» Exercise requirements: A single number is needed: how many lines of the data below contain "rings".

>>>

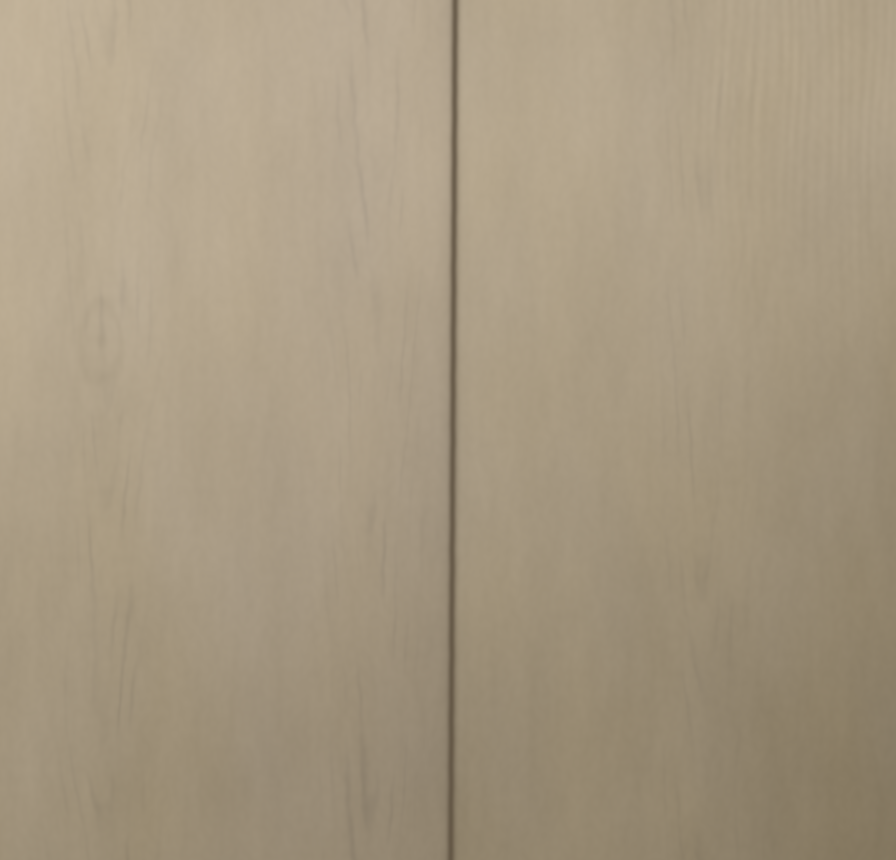
Write a WebGL 2 fragment shader that draws this texture.

```glsl
#version 300 es
precision highp float;
// Two pale oak planks with faint cathedral grain, a dark upright seam and soft falling light.
uniform vec2 u_resolution;
out vec4 fragColor;

vec2 gradientAt(vec2 cell) {
    float angle = 6.2832 * fract(sin(dot(cell, vec2(127.1, 311.7))) * 43758.55);
    return vec2(cos(angle), sin(angle));
}

// Gradient noise, roughly -0.7 to 0.7
float noise(vec2 p) {
    vec2 i = floor(p), f = p - i;
    vec2 u = f * f * f * (f * (f * 6.0 - 15.0) + 10.0);
    float low = mix(dot(gradientAt(i), f),
                    dot(gradientAt(i + vec2(1, 0)), f - vec2(1, 0)), u.x);
    float high = mix(dot(gradientAt(i + vec2(0, 1)), f - vec2(0, 1)),
                     dot(gradientAt(i + 1.0), f - 1.0), u.x);
    return mix(low, high, u.y);
}

float fbm(vec2 p) {
    float sum = 0.0, gain = 0.6;
    for (int i = 0; i < 3; i++) {
        sum += gain * noise(p);
        p = p * 2.03 + 17.3;
        gain *= 0.5;
    }
    return sum;
}

// Nested pointed arches around an upright heart line
float cathedral(vec2 p, float center, float phase) {
    float wobble = 0.012 * noise(vec2(center * 40.0, p.y * 4.0));
    float across = (p.x - center + wobble) / 0.03;
    float rings = 2.0 * sqrt(across * across + 0.1) - 5.0 * p.y + phase;
    rings += 0.8 * noise(vec2(p.x * 18.0, p.y * 5.0 + center * 30.0));
    rings += 0.15 * noise(p * vec2(70.0, 40.0));
    float line = pow(0.5 + 0.5 * cos(6.2832 * rings), 3.0);
    float patches = smoothstep(-0.2, 0.4, noise(vec2(p.x * 32.0, p.y * 10.0) + center * 50.0));
    return line * patches * exp(-0.4 * across * across);
}

void main() {
    vec2 uv = gl_FragCoord.xy / u_resolution;
    float seam = uv.x - (0.503 + 0.005 * uv.y);
    float plank = smoothstep(-0.003, 0.003, seam);
    vec2 p = uv + vec2(0.0, step(0.0, seam) * 7.3);

    // Light falls off downward and to the right
    float shade = 0.605 + 0.145 * smoothstep(-0.15, 0.95, uv.y) - 0.068 * uv.x;
    shade -= 0.03 * smoothstep(0.75, 1.0, uv.x) * smoothstep(0.95, 0.5, uv.y);

    // Long streaks, cloudy patches and soft mottling
    shade += 0.022 * fbm(vec2(p.x * 18.0, p.y * 2.5));
    shade += 0.026 * fbm(p * vec2(7.0, 4.0) + 31.0);
    shade += 0.010 * noise(p * vec2(75.0, 18.0));
    shade += 0.009 * noise(p * vec2(130.0, 90.0));

    // Arched grain along three heart lines
    float arches = cathedral(uv, 0.12, 0.35) + cathedral(uv, 0.415, 0.72);
    arches += 0.7 * cathedral(uv, 0.79, 0.1);
    shade -= 0.032 * arches;

    // Closed oval rings of a faint knot
    float oval = length((uv - vec2(0.112, 0.6)) / vec2(0.03, 0.075));
    oval += 0.3 * noise(uv * vec2(40.0, 14.0));
    shade -= 0.024 * pow(0.5 + 0.5 * cos(9.5 * oval), 2.0) * exp(-oval * oval);

    // Close straight grain at the upper right
    float bend = 0.016 * noise(vec2(uv.x * 10.0, uv.y * 3.0));
    float stripes = sin(6.2832 * 85.0 * (uv.x + bend) + 3.0 * noise(uv * vec2(25.0, 5.0)));
    float region = smoothstep(0.72, 0.82, uv.x) * smoothstep(0.5, 1.0, uv.y);
    shade += 0.008 * stripes * region * (0.8 + noise(uv * vec2(40.0, 12.0)));

    // Warm wood with greyer patches
    float grey = fbm(uv * vec2(9.0, 4.0) + 60.0) + 0.5 * arches;
    vec3 color = vec3(shade, 0.955 * shade - 0.026, 0.925 * shade - 0.1);
    color += vec3(-0.004, 0.0, 0.014) * grey;
    color.b += 0.008 * (1.0 - plank) * smoothstep(0.1, 0.4, uv.x);

    // Seam: wide soft shadow, blurred core and a pale edge on the right plank
    float rough = 0.0006 * noise(vec2(uv.y * 40.0, 4.0));
    float gap = (seam + rough) / 0.0038;
    color *= 1.0 - 0.12 * exp(-abs(seam) / 0.007);
    color = mix(color, vec3(0.36, 0.31, 0.245), 0.78 * exp(-gap * gap));
    color += 0.01 * exp(-pow((seam - 0.01) / 0.004, 2.0));

    fragColor = vec4(color, 1.0);
}
```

<<<

» Exercise response: 5